● Exercise directions
Which lines hold the string "radialGradient"? Copy each of them from the material below.

● Material for this exercise
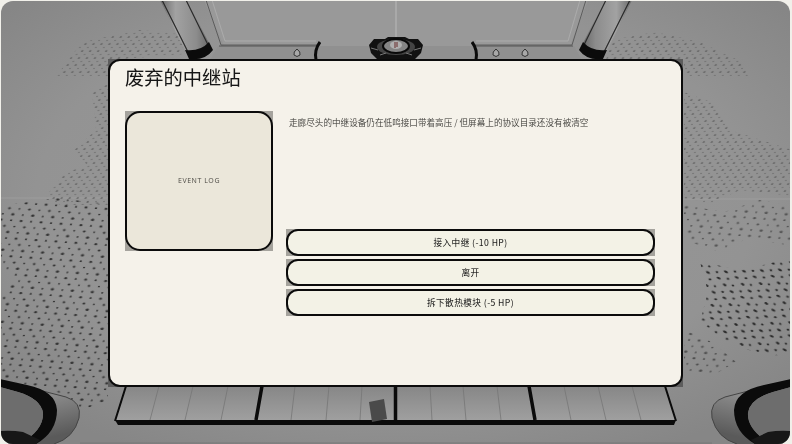
<!DOCTYPE html>
<html lang="zh-CN">
<head>
<meta charset="utf-8">
<title>废弃的中继站</title>
<style>
:root {
  --page: #f1f0ea;
  --room: #929292;
  --ink: #0b0b0b;
  --paper: #f5f2ea;
  --log: #ebe7da;
  --option: #f3f2e6;
  --corner: #a5a39d;
  --muted: #56544e;
}
* { box-sizing: border-box; margin: 0; padding: 0; }
html, body { width: 792px; height: 444px; overflow: hidden; background: var(--page); }
body { font-family: "Noto Sans CJK SC", "Noto Sans", sans-serif; color: #161616; }
.screen { position: relative; width: 792px; height: 444px; overflow: hidden; }
.room { position: absolute; left: 0; top: 0; display: block; }
.event { position: absolute; left: 108px; top: 59px; width: 575px; height: 328px; background: var(--ink); }
.event, .log, .option { isolation: isolate; }
.event { background: #5d5d5d; }
.face { position: absolute; inset: 0; border: 2px solid var(--ink); z-index: -1; }
.event > .face { background: var(--paper); border-radius: 12px; }
h1 { position: absolute; left: 17px; top: 4px; font-size: 19.3px; line-height: 28px; font-weight: 500; white-space: nowrap; }
.log { position: absolute; left: 17px; top: 52px; width: 148px; height: 140px; background: var(--corner); display: flex; align-items: center; justify-content: center; font: 7px/10px "Noto Sans", sans-serif; letter-spacing: .55px; color: var(--muted); }
.log .face { background: var(--log); border-radius: 15px; }
.story { position: absolute; left: 181px; top: 56px; font-size: 8.6px; line-height: 14px; white-space: nowrap; color: #4b4a46; }
.options { position: absolute; left: 178px; top: 170px; width: 369px; display: flex; flex-direction: column; gap: 3px; list-style: none; }
.option { position: relative; height: 27px; background: var(--corner); }
.option a { display: flex; height: 27px; align-items: center; justify-content: center; font-size: 8.7px; font-weight: 500; letter-spacing: .4px; color: #161616; text-decoration: none; white-space: nowrap; }
.option .face { background: var(--option); border-radius: 12px; }
</style>
</head>
<body>
<main class="screen">
  <svg class="room" width="792" height="444" viewBox="0 0 792 444" aria-hidden="true">
    <defs>
      <radialGradient id="room-light" cx="50%" cy="45%" r="65%">
        <stop offset="0" stop-color="#999"/>
        <stop offset=".7" stop-color="#939393"/>
        <stop offset="1" stop-color="#868686"/>
      </radialGradient>
      <linearGradient id="pillar" x1="0" x2="1">
        <stop offset="0" stop-color="#686868"/>
        <stop offset=".3" stop-color="#a2a2a2"/>
        <stop offset=".7" stop-color="#8c8c8c"/>
        <stop offset="1" stop-color="#606060"/>
      </linearGradient>
      <linearGradient id="pipe" x1="0" y1="0" x2=".3" y2="1">
        <stop offset="0" stop-color="#555"/>
        <stop offset=".4" stop-color="#8b8b8b"/>
        <stop offset="1" stop-color="#5a5a5a"/>
      </linearGradient>
      <linearGradient id="console" x1="0" y1="0" x2="0" y2="1">
        <stop offset="0" stop-color="#858585"/>
        <stop offset="1" stop-color="#a0a0a0"/>
      </linearGradient>
      <pattern id="dots-fine" width="8" height="7" patternUnits="userSpaceOnUse" patternTransform="skewX(-25)">
        <ellipse cx="2" cy="2" rx="1.3" ry=".6" fill="#555"/>
        <ellipse cx="6" cy="5.5" rx="1.1" ry=".5" fill="#666"/>
      </pattern>
      <pattern id="dots-left" width="20" height="18" patternUnits="userSpaceOnUse" patternTransform="rotate(4) skewX(-12)">
        <g fill="#333">
          <ellipse cx="3" cy="3" rx="1.6" ry="1.1"/>
          <ellipse cx="13" cy="3" rx="1.2" ry=".8"/>
          <ellipse cx="8" cy="9" rx="1.5" ry="1"/>
          <ellipse cx="18" cy="9" rx="1.1" ry=".8"/>
          <ellipse cx="3" cy="15" rx="1.1" ry=".8"/>
          <ellipse cx="13" cy="15" rx="1.7" ry="1.2"/>
        </g>
      </pattern>
      <pattern id="dots-right" width="18" height="20" patternUnits="userSpaceOnUse" patternTransform="rotate(-2) skewX(14)">
        <g fill="#2b2b2b">
          <ellipse cx="3" cy="3" rx="2" ry="1.1" transform="rotate(25 3 3)"/>
          <ellipse cx="12" cy="4" rx="1.5" ry="1"/>
          <ellipse cx="7" cy="10" rx="1.8" ry="1.2" transform="rotate(25 7 10)"/>
          <ellipse cx="15" cy="11" rx="1.3" ry=".9"/>
          <ellipse cx="3" cy="17" rx="1.4" ry="1"/>
          <ellipse cx="12" cy="17" rx="2" ry="1.2" transform="rotate(25 12 17)"/>
        </g>
      </pattern>
      <clipPath id="screen-shape"><rect x="1" y="1" width="789" height="443" rx="12"/></clipPath>
      <g id="column">
        <path d="M160 0H187L212 49L188 57Z" fill="url(#pillar)"/>
        <path d="M162 0L189 54M186 0L210 49" stroke="#2a2a2a" stroke-width="1.2" fill="none"/>
        <path d="M185 50Q200 52 209 42L213 50Q205 61 189 59Z" fill="#0b0b0b"/>
      </g>
      <g id="corner-pipe">
        <path d="M0 380L66 397Q82 402 79 418Q74 438 54 444H0Z" fill="url(#pipe)"/>
        <path d="M0 380L66 397Q82 402 79 418Q74 438 54 444" fill="none" stroke="#444"/>
        <path d="M0 379L27 385Q56 391 57 410Q57 432 36 444H20Q44 430 43 413Q41 399 18 392L0 387Z" fill="#0b0b0b"/>
        <path d="M0 387L18 392Q41 399 43 413Q44 430 20 444H0Z" fill="#6d6d6d"/>
        <path d="M0 431Q12 430 23 432L40 440L36 444H0Z" fill="#171717"/>
      </g>
      <path id="lamp" d="M297 49Q301 52 300 55Q297 58 294 55Q293 52 297 49Z" fill="#a8a8a8" stroke="#333"/>
    </defs>

    <g clip-path="url(#screen-shape)">
      <rect id="floor" width="792" height="444" fill="url(#room-light)"/>
      <g id="floor-seams" fill="none" stroke="#a2a2a2" stroke-width=".7">
        <path d="M0 198H110M682 199H792M396 0V40"/>
      </g>
      <g id="floor-texture">
        <path d="M82 42L140 30L178 34L186 54L108 60V76L56 76L70 58Z" fill="url(#dots-fine)"/>
        <path d="M612 40L655 32L700 42L742 62L748 76H684V60H606Z" fill="url(#dots-fine)"/>
        <path d="M92 92L108 84V205H60L46 196L66 172L88 166L74 150L96 130Z" fill="url(#dots-fine)"/>
        <path d="M684 92L716 104L730 130L792 150V196L740 190L710 204L684 198Z" fill="url(#dots-fine)"/>
        <path d="M0 206L56 198L108 204V400L82 410L60 393L0 378V300L14 280L0 262Z" fill="url(#dots-left)"/>
        <path d="M700 262L742 270L792 258V354L764 356L724 340L700 322L708 292Z" fill="url(#dots-right)"/>
        <path d="M684 205L724 212L760 200L792 206V246L748 238L720 252L684 240Z" fill="url(#dots-left)" opacity=".65"/>
        <path d="M684 330L712 342L736 362L712 376L684 370Z" fill="url(#dots-left)" opacity=".7"/>
      </g>

      <g id="back-wall">
        <path d="M204 0H588L570 46H224Z" fill="#999"/>
        <path d="M206 0L221 45H318M586 0L572 45H474" fill="none" stroke="#5c5c5c"/>
        <path d="M212 0L225 41H316M580 0L568 41H476" fill="none" stroke="#b0b0b0" stroke-width=".8"/>
        <path d="M218 46H574L582 60H210Z" fill="#909090"/>
        <path d="M219 46H316M475 46H573" stroke="#444" stroke-width=".8"/>
        <path d="M320 42Q314 50 316 60M472 42Q478 50 476 60" fill="none" stroke="#0b0b0b" stroke-width="3"/>
        <path d="M396 0V38" stroke="#b9b9b9"/>
        <use href="#lamp"/>
        <use href="#lamp" x="199"/>
        <use href="#lamp" x="228"/>
      </g>
      <use href="#column"/>
      <use href="#column" transform="matrix(-1 0 0 1 792 0)"/>

      <g id="core-device">
        <path d="M369 45L374 39H385L388 37H405L409 39H418L423 45L421 53L414 60H378L371 53Z" fill="#111"/>
        <ellipse cx="396" cy="47" rx="19" ry="8" fill="#444"/>
        <ellipse cx="396" cy="46" rx="13" ry="7" fill="#858585" stroke="#090909" stroke-width="2"/>
        <ellipse cx="396" cy="45" rx="6" ry="4" fill="#b0b0b0"/>
        <path d="M395 42V48M397 42V47" stroke="#692d2d"/>
        <path d="M371 48L378 50M421 48L414 50M380 55L386 53M412 55L406 53" stroke="#777"/>
      </g>

      <g id="console-deck">
        <path d="M126 384H665L676 421H115Z" fill="url(#console)"/>
        <path d="M115 420H676L674 425H118Z" fill="#0b0b0b"/>
        <path d="M126 386L115 421M665 386L676 421" stroke="#0b0b0b" stroke-width="2"/>
        <g stroke="#777" stroke-width=".8">
          <path d="M159 386L150 420M193 386L185 420M228 386L221 420M295 386L291 420M329 386L326 420M362 386L360 420M430 386L432 420M463 386L466 420M497 386L501 420M564 386L571 420M598 386L606 420M632 386L641 420"/>
        </g>
        <path d="M262 386L256 420M395.500 386V420M529 386L535 420" stroke="#0b0b0b" stroke-width="3.500"/>
        <path d="M369 402L384 399L387 419L372 422Z" fill="#4a4a4a"/>
      </g>
      <path d="M80 443H712" stroke="#777"/>
      <use href="#corner-pipe"/>
      <use href="#corner-pipe" transform="matrix(-1 0 0 1 791 0)"/>
    </g>
  </svg>

  <section class="event">
    <div class="face"></div>
    <h1>废弃的中继站</h1>
    <div class="log"><div class="face"></div>EVENT LOG</div>
    <p class="story">走廊尽头的中继设备仍在低鸣接口带着高压 / 但屏幕上的协议目录还没有被清空</p>
    <ul class="options">
      <li class="option"><div class="face"></div><a href="#">接入中继 (-10 HP)</a></li>
      <li class="option"><div class="face"></div><a href="#">离开</a></li>
      <li class="option"><div class="face"></div><a href="#">拆下散热模块 (-5 HP)</a></li>
    </ul>
  </section>
</main>
</body>
</html>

● Solution for this exercise
      <radialGradient id="room-light" cx="50%" cy="45%" r="65%">
      </radialGradient>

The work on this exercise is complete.